■ **ABOUT THIS EXERCISE**
The whole answer is the data below, retyped exactly.

■ **Records excerpted from a collection**
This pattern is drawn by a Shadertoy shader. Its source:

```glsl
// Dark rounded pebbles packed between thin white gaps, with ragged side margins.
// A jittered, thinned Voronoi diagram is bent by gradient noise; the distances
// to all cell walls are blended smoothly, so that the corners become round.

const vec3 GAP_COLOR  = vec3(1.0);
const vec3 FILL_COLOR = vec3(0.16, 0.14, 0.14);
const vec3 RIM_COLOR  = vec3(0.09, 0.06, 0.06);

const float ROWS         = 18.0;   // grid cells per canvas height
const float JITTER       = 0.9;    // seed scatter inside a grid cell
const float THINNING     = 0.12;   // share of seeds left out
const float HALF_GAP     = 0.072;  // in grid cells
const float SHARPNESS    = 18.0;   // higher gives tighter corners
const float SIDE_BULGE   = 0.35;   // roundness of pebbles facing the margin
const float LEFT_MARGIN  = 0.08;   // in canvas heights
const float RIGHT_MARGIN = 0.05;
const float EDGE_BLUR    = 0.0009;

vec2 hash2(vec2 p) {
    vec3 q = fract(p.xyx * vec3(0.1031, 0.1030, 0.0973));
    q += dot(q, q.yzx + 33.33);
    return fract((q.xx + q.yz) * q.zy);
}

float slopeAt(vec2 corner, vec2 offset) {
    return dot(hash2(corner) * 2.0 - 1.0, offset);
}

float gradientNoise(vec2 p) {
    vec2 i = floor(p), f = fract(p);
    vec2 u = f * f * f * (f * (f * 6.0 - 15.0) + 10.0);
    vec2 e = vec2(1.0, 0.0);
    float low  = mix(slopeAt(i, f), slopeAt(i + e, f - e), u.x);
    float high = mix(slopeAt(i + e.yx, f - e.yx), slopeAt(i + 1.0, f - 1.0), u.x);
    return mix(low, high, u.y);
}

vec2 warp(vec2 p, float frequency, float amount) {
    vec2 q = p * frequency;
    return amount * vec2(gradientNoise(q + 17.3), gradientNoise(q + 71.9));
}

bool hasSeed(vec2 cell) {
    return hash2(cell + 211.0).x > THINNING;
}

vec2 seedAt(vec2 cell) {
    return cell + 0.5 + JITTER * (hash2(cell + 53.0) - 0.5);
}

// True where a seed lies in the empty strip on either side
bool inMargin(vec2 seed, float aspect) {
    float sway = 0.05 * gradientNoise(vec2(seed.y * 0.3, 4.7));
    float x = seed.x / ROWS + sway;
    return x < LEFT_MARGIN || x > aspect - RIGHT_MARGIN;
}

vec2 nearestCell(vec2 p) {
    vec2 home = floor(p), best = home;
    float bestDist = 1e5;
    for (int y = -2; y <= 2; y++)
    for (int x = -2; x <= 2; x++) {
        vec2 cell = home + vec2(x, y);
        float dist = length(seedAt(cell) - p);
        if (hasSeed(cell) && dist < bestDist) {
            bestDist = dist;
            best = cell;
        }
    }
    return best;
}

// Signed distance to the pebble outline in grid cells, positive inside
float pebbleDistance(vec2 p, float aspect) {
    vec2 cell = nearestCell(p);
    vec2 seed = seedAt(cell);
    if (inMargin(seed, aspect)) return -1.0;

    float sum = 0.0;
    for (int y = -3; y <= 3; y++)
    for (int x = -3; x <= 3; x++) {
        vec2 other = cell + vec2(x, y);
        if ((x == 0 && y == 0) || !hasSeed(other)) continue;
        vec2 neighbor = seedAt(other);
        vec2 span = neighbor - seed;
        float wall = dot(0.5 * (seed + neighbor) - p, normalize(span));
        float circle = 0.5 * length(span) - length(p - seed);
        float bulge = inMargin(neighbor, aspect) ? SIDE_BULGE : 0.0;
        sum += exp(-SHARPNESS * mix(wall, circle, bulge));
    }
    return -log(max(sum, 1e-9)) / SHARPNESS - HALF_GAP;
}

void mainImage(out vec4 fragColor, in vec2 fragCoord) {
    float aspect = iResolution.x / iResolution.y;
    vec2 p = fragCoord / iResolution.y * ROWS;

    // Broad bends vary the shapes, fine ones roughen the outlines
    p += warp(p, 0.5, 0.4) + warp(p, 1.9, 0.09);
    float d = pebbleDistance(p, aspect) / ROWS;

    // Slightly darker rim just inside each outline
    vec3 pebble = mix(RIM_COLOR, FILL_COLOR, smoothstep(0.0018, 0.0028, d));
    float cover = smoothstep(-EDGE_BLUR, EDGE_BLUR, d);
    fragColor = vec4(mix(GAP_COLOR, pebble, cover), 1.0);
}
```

■ **SOLUTION TO THIS PROBLEM**
This pattern is drawn by a Shadertoy shader. Its source:

```glsl
// Dark rounded pebbles packed between thin white gaps, with ragged side margins.
// A jittered, thinned Voronoi diagram is bent by gradient noise; the distances
// to all cell walls are blended smoothly, so that the corners become round.

const vec3 GAP_COLOR  = vec3(1.0);
const vec3 FILL_COLOR = vec3(0.16, 0.14, 0.14);
const vec3 RIM_COLOR  = vec3(0.09, 0.06, 0.06);

const float ROWS         = 18.0;   // grid cells per canvas height
const float JITTER       = 0.9;    // seed scatter inside a grid cell
const float THINNING     = 0.12;   // share of seeds left out
const float HALF_GAP     = 0.072;  // in grid cells
const float SHARPNESS    = 18.0;   // higher gives tighter corners
const float SIDE_BULGE   = 0.35;   // roundness of pebbles facing the margin
const float LEFT_MARGIN  = 0.08;   // in canvas heights
const float RIGHT_MARGIN = 0.05;
const float EDGE_BLUR    = 0.0009;

vec2 hash2(vec2 p) {
    vec3 q = fract(p.xyx * vec3(0.1031, 0.1030, 0.0973));
    q += dot(q, q.yzx + 33.33);
    return fract((q.xx + q.yz) * q.zy);
}

float slopeAt(vec2 corner, vec2 offset) {
    return dot(hash2(corner) * 2.0 - 1.0, offset);
}

float gradientNoise(vec2 p) {
    vec2 i = floor(p), f = fract(p);
    vec2 u = f * f * f * (f * (f * 6.0 - 15.0) + 10.0);
    vec2 e = vec2(1.0, 0.0);
    float low  = mix(slopeAt(i, f), slopeAt(i + e, f - e), u.x);
    float high = mix(slopeAt(i + e.yx, f - e.yx), slopeAt(i + 1.0, f - 1.0), u.x);
    return mix(low, high, u.y);
}

vec2 warp(vec2 p, float frequency, float amount) {
    vec2 q = p * frequency;
    return amount * vec2(gradientNoise(q + 17.3), gradientNoise(q + 71.9));
}

bool hasSeed(vec2 cell) {
    return hash2(cell + 211.0).x > THINNING;
}

vec2 seedAt(vec2 cell) {
    return cell + 0.5 + JITTER * (hash2(cell + 53.0) - 0.5);
}

// True where a seed lies in the empty strip on either side
bool inMargin(vec2 seed, float aspect) {
    float sway = 0.05 * gradientNoise(vec2(seed.y * 0.3, 4.7));
    float x = seed.x / ROWS + sway;
    return x < LEFT_MARGIN || x > aspect - RIGHT_MARGIN;
}

vec2 nearestCell(vec2 p) {
    vec2 home = floor(p), best = home;
    float bestDist = 1e5;
    for (int y = -2; y <= 2; y++)
    for (int x = -2; x <= 2; x++) {
        vec2 cell = home + vec2(x, y);
        float dist = length(seedAt(cell) - p);
        if (hasSeed(cell) && dist < bestDist) {
            bestDist = dist;
            best = cell;
        }
    }
    return best;
}

// Signed distance to the pebble outline in grid cells, positive inside
float pebbleDistance(vec2 p, float aspect) {
    vec2 cell = nearestCell(p);
    vec2 seed = seedAt(cell);
    if (inMargin(seed, aspect)) return -1.0;

    float sum = 0.0;
    for (int y = -3; y <= 3; y++)
    for (int x = -3; x <= 3; x++) {
        vec2 other = cell + vec2(x, y);
        if ((x == 0 && y == 0) || !hasSeed(other)) continue;
        vec2 neighbor = seedAt(other);
        vec2 span = neighbor - seed;
        float wall = dot(0.5 * (seed + neighbor) - p, normalize(span));
        float circle = 0.5 * length(span) - length(p - seed);
        float bulge = inMargin(neighbor, aspect) ? SIDE_BULGE : 0.0;
        sum += exp(-SHARPNESS * mix(wall, circle, bulge));
    }
    return -log(max(sum, 1e-9)) / SHARPNESS - HALF_GAP;
}

void mainImage(out vec4 fragColor, in vec2 fragCoord) {
    float aspect = iResolution.x / iResolution.y;
    vec2 p = fragCoord / iResolution.y * ROWS;

    // Broad bends vary the shapes, fine ones roughen the outlines
    p += warp(p, 0.5, 0.4) + warp(p, 1.9, 0.09);
    float d = pebbleDistance(p, aspect) / ROWS;

    // Slightly darker rim just inside each outline
    vec3 pebble = mix(RIM_COLOR, FILL_COLOR, smoothstep(0.0018, 0.0028, d));
    float cover = smoothstep(-EDGE_BLUR, EDGE_BLUR, d);
    fragColor = vec4(mix(GAP_COLOR, pebble, cover), 1.0);
}
```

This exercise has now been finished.